Supplied material: Begin

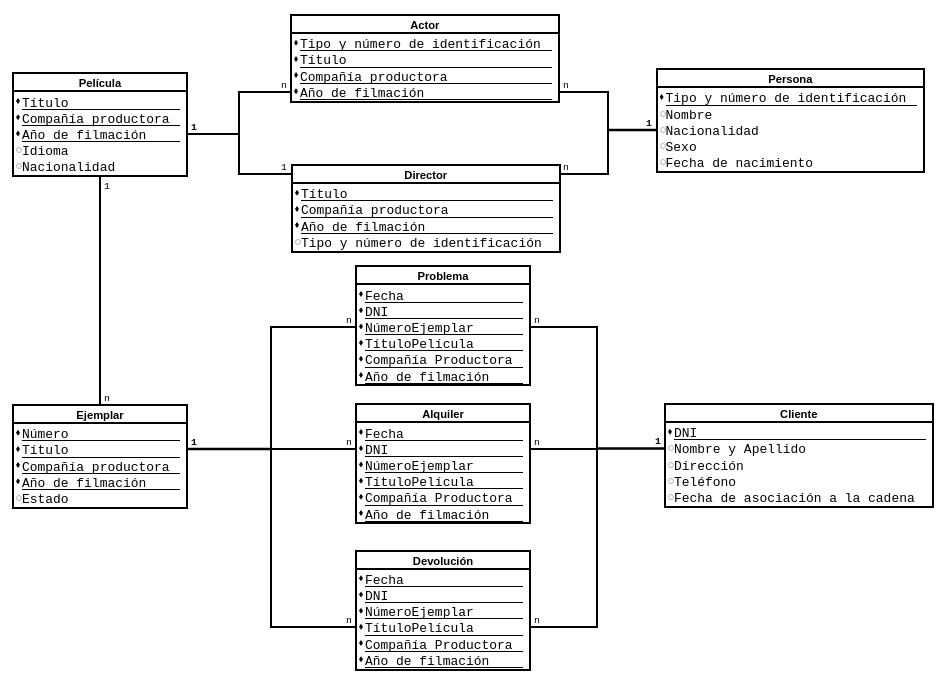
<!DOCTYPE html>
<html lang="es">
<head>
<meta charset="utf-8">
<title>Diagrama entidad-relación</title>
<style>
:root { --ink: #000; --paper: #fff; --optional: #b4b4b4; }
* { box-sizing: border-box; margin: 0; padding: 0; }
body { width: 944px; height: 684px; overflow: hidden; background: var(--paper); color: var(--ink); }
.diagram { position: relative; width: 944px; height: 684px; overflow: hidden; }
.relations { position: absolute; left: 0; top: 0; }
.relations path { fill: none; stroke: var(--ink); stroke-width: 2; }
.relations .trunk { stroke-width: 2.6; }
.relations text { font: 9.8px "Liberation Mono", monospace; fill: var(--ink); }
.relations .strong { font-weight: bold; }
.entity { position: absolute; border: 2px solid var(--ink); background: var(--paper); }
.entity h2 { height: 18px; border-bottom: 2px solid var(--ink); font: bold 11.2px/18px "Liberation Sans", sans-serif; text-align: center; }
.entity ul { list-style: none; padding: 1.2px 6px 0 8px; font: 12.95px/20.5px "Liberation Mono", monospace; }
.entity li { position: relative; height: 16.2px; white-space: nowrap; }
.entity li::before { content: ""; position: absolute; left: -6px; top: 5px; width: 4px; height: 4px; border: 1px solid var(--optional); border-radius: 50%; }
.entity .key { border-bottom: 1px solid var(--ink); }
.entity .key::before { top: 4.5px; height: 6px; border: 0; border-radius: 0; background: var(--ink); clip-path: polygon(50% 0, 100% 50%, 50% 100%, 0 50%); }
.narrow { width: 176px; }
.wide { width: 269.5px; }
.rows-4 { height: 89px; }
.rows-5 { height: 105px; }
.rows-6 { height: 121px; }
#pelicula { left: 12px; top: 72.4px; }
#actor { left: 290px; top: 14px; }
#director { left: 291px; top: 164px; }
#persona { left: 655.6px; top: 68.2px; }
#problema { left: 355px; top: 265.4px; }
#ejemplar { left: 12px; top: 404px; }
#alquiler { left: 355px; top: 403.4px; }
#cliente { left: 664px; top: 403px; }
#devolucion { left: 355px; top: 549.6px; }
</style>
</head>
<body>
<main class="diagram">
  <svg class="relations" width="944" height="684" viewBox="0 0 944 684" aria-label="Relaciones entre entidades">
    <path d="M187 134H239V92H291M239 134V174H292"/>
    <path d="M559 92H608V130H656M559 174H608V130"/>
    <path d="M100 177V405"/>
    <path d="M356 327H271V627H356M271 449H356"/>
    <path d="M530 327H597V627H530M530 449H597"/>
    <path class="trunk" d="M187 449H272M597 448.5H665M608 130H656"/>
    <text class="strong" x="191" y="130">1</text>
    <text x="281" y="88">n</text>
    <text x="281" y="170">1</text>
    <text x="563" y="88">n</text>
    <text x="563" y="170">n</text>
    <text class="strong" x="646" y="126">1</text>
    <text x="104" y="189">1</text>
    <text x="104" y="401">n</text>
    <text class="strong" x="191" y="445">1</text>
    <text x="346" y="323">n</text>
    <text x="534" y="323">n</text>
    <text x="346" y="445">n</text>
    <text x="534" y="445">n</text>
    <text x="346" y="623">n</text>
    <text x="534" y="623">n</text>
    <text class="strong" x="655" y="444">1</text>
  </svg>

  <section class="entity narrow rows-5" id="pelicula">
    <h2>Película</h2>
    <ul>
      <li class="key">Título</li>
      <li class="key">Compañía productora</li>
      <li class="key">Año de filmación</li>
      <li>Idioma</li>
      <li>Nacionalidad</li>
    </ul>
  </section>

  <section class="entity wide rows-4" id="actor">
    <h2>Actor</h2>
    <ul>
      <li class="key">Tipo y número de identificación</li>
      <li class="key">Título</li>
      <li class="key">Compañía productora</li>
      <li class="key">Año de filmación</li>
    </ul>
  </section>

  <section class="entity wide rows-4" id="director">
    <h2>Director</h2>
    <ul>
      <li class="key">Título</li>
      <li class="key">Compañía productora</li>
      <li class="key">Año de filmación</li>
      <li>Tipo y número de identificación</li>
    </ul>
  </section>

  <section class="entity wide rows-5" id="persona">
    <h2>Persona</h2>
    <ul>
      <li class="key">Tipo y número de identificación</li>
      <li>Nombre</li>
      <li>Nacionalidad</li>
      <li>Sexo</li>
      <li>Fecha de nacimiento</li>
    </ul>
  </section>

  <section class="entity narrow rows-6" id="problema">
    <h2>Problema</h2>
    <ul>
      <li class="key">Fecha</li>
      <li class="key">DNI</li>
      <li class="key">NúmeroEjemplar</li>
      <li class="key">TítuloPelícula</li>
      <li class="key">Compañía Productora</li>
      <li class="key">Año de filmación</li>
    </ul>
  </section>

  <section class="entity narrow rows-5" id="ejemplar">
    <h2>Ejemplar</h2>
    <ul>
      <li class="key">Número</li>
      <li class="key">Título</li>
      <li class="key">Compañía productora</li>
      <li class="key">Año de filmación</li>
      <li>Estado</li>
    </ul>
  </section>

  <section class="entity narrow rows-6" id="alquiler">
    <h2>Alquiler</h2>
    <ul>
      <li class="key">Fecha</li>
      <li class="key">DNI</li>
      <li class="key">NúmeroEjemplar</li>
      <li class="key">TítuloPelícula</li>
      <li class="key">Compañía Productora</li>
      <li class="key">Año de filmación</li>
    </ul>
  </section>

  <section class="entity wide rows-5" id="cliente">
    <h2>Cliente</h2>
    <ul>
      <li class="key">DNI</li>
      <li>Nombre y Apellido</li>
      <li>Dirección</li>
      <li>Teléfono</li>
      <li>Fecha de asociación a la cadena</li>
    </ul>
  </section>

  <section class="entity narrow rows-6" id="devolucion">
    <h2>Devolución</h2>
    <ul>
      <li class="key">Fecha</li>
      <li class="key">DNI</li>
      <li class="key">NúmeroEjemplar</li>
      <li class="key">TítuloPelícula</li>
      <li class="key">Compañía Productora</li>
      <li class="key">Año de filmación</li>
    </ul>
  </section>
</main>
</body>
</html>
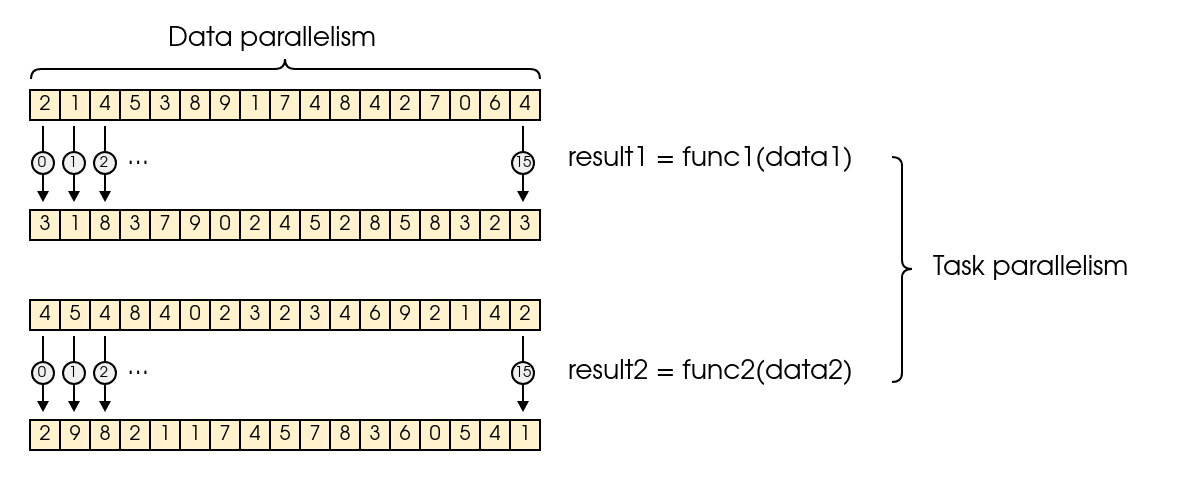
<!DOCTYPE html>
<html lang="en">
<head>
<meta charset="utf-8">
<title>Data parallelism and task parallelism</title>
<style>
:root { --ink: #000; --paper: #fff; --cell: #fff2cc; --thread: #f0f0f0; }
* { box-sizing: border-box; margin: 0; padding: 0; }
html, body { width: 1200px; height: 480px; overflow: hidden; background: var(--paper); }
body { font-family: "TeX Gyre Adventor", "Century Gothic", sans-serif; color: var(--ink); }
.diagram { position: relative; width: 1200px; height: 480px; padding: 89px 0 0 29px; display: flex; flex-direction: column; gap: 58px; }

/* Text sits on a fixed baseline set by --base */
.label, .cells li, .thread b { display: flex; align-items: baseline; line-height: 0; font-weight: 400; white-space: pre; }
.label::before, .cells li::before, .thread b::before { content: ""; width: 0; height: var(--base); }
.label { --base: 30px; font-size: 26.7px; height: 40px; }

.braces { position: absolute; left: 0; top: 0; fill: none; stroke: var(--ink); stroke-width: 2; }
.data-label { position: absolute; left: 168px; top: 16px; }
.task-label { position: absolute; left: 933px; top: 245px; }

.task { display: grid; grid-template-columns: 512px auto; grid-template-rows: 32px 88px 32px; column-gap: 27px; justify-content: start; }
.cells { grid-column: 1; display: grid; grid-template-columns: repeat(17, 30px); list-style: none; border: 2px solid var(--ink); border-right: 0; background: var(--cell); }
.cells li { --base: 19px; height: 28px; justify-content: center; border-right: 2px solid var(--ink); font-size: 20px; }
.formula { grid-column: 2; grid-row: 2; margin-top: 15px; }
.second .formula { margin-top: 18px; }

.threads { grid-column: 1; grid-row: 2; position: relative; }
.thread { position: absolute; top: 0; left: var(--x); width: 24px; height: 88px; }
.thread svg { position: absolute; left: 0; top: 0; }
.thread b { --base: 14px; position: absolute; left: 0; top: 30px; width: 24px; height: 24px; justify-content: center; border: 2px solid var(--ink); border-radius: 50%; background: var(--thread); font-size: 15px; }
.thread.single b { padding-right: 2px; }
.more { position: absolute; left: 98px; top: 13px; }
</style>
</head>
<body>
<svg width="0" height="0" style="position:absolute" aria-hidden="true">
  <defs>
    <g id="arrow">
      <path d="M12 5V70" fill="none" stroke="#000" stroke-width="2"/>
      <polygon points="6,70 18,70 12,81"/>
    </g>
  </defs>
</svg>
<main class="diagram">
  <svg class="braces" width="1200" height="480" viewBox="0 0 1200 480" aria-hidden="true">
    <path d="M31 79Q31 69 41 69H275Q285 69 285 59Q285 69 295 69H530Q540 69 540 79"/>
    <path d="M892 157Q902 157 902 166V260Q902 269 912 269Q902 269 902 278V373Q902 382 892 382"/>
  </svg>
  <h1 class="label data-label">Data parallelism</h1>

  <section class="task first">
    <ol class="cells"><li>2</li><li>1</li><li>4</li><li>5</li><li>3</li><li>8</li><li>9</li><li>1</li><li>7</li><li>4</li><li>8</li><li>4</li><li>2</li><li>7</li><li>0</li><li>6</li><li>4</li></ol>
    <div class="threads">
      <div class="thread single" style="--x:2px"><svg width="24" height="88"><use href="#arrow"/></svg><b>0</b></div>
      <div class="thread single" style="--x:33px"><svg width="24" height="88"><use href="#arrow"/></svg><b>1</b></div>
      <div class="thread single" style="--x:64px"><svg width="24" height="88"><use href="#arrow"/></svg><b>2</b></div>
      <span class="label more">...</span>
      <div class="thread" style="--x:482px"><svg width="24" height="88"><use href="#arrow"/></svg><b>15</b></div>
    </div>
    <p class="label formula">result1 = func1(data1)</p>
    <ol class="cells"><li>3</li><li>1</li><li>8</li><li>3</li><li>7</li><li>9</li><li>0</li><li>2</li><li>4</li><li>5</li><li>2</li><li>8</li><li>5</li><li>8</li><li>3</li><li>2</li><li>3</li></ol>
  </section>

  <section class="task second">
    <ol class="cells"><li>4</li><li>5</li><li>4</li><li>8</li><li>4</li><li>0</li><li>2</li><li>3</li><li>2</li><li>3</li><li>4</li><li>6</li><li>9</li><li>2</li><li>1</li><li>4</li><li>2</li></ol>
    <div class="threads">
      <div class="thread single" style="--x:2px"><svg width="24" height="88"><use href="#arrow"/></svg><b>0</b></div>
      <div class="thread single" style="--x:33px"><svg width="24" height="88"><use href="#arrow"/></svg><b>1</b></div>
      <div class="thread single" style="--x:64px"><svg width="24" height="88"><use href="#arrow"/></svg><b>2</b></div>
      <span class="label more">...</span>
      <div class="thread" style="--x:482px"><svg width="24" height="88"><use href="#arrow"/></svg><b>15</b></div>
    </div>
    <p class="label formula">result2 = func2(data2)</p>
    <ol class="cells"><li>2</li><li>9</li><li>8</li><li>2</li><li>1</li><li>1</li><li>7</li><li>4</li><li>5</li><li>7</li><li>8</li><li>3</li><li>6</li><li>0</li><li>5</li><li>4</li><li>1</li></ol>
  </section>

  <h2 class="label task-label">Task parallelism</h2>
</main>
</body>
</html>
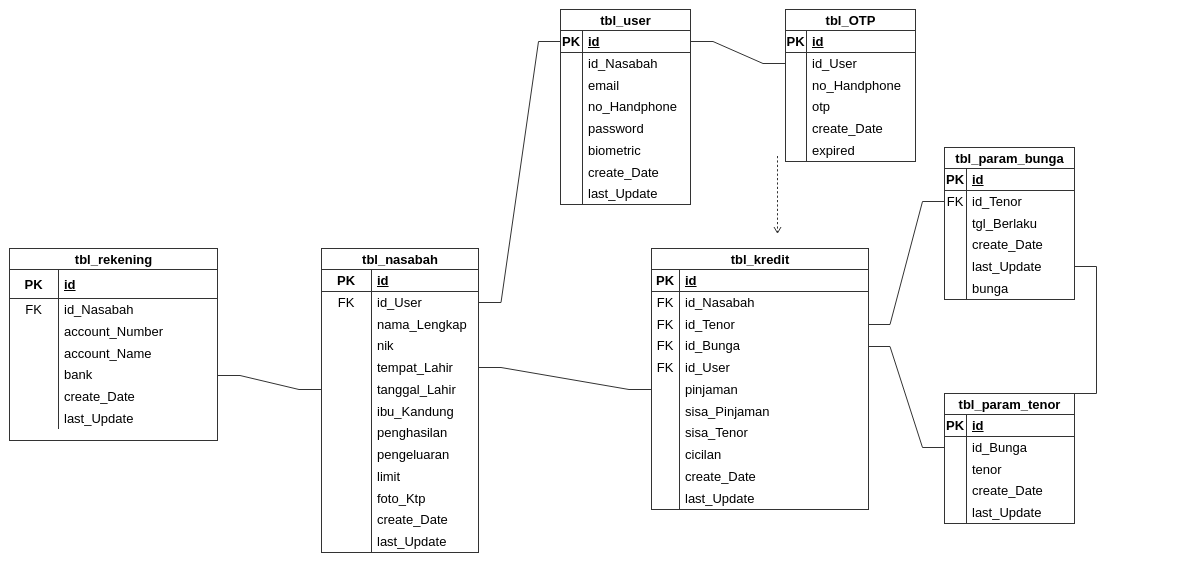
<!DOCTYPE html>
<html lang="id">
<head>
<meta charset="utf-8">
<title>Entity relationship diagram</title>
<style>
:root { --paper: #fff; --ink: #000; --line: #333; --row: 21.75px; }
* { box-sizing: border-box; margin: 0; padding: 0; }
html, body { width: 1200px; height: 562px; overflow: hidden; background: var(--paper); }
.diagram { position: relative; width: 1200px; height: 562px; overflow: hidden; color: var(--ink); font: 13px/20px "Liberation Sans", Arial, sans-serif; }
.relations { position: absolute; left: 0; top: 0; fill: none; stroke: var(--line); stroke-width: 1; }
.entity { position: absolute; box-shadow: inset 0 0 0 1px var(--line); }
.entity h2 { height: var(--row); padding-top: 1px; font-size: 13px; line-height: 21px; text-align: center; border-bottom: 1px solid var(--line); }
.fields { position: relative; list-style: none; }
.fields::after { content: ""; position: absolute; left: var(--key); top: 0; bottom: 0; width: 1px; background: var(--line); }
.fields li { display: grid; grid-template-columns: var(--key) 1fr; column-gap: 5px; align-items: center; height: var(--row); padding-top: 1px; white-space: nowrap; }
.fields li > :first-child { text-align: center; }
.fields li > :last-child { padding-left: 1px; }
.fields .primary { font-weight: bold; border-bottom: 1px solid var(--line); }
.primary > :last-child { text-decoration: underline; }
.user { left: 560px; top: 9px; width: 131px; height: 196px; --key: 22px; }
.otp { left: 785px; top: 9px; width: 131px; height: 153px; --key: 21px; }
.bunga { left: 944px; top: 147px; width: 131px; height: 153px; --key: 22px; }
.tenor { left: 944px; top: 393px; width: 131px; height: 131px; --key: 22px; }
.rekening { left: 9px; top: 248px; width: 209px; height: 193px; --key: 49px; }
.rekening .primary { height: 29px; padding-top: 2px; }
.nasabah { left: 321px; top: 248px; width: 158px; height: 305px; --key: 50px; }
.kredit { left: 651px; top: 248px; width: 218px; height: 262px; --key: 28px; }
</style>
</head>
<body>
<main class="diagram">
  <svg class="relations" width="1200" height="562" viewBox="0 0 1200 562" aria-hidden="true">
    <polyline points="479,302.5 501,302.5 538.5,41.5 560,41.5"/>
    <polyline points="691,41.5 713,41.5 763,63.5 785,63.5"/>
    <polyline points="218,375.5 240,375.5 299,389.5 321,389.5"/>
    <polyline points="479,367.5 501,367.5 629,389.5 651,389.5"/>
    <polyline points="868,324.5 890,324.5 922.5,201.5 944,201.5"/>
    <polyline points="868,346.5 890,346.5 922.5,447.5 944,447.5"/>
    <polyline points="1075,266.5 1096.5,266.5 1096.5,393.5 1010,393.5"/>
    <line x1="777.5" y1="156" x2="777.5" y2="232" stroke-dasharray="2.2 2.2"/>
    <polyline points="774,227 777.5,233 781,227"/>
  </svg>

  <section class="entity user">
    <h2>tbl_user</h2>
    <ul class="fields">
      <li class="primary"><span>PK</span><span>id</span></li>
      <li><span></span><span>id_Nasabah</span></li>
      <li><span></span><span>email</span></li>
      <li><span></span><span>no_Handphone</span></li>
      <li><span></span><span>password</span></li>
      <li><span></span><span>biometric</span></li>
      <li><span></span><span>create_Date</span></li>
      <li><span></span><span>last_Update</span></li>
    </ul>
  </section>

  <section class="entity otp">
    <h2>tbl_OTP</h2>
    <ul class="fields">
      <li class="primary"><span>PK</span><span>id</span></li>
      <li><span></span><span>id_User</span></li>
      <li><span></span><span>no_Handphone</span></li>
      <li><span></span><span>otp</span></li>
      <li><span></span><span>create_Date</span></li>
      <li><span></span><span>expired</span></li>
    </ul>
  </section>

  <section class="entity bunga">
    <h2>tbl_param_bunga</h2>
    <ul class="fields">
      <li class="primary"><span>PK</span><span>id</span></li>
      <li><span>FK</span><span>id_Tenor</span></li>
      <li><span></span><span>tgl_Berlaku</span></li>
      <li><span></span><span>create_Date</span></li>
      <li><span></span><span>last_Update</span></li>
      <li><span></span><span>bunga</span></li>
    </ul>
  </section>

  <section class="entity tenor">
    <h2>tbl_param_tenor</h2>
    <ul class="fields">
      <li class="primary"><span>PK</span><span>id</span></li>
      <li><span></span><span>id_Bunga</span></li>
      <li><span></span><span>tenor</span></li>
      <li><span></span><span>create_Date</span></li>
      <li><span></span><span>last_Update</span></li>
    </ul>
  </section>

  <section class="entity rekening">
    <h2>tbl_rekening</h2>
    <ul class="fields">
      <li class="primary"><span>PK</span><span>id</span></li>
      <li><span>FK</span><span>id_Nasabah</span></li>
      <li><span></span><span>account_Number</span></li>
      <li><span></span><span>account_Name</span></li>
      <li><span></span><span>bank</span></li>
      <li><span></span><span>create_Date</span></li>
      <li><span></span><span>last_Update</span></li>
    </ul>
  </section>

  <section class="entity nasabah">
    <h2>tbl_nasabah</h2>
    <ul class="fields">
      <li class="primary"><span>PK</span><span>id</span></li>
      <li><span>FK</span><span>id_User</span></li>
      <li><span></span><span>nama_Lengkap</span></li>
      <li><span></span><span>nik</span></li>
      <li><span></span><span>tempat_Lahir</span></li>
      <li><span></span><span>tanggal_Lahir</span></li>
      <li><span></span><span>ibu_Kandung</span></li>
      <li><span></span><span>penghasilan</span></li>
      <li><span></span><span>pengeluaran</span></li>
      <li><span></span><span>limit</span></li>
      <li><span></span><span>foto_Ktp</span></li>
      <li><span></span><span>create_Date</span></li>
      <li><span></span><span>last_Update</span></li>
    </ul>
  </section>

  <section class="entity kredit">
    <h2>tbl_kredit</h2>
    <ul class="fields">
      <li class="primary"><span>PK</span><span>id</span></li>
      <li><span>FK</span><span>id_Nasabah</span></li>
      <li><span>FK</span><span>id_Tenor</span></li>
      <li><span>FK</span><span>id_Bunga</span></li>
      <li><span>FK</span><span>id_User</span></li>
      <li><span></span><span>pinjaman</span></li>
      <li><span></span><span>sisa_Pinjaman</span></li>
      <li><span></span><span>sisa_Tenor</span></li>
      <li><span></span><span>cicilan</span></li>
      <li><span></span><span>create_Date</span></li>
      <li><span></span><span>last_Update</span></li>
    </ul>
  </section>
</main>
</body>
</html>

Supplied material: End

- **What the exercise asks**
In the material above, find each line containing the word "bold" and copy it.

- **Solution for this problem**
.relations .strong { font-weight: bold; }
.entity h2 { height: 18px; border-bottom: 2px solid var(--ink); font: bold 11.2px/18px "Liberation Sans", sans-serif; text-align: center; }
.fields .primary { font-weight: bold; border-bottom: 1px solid var(--line); }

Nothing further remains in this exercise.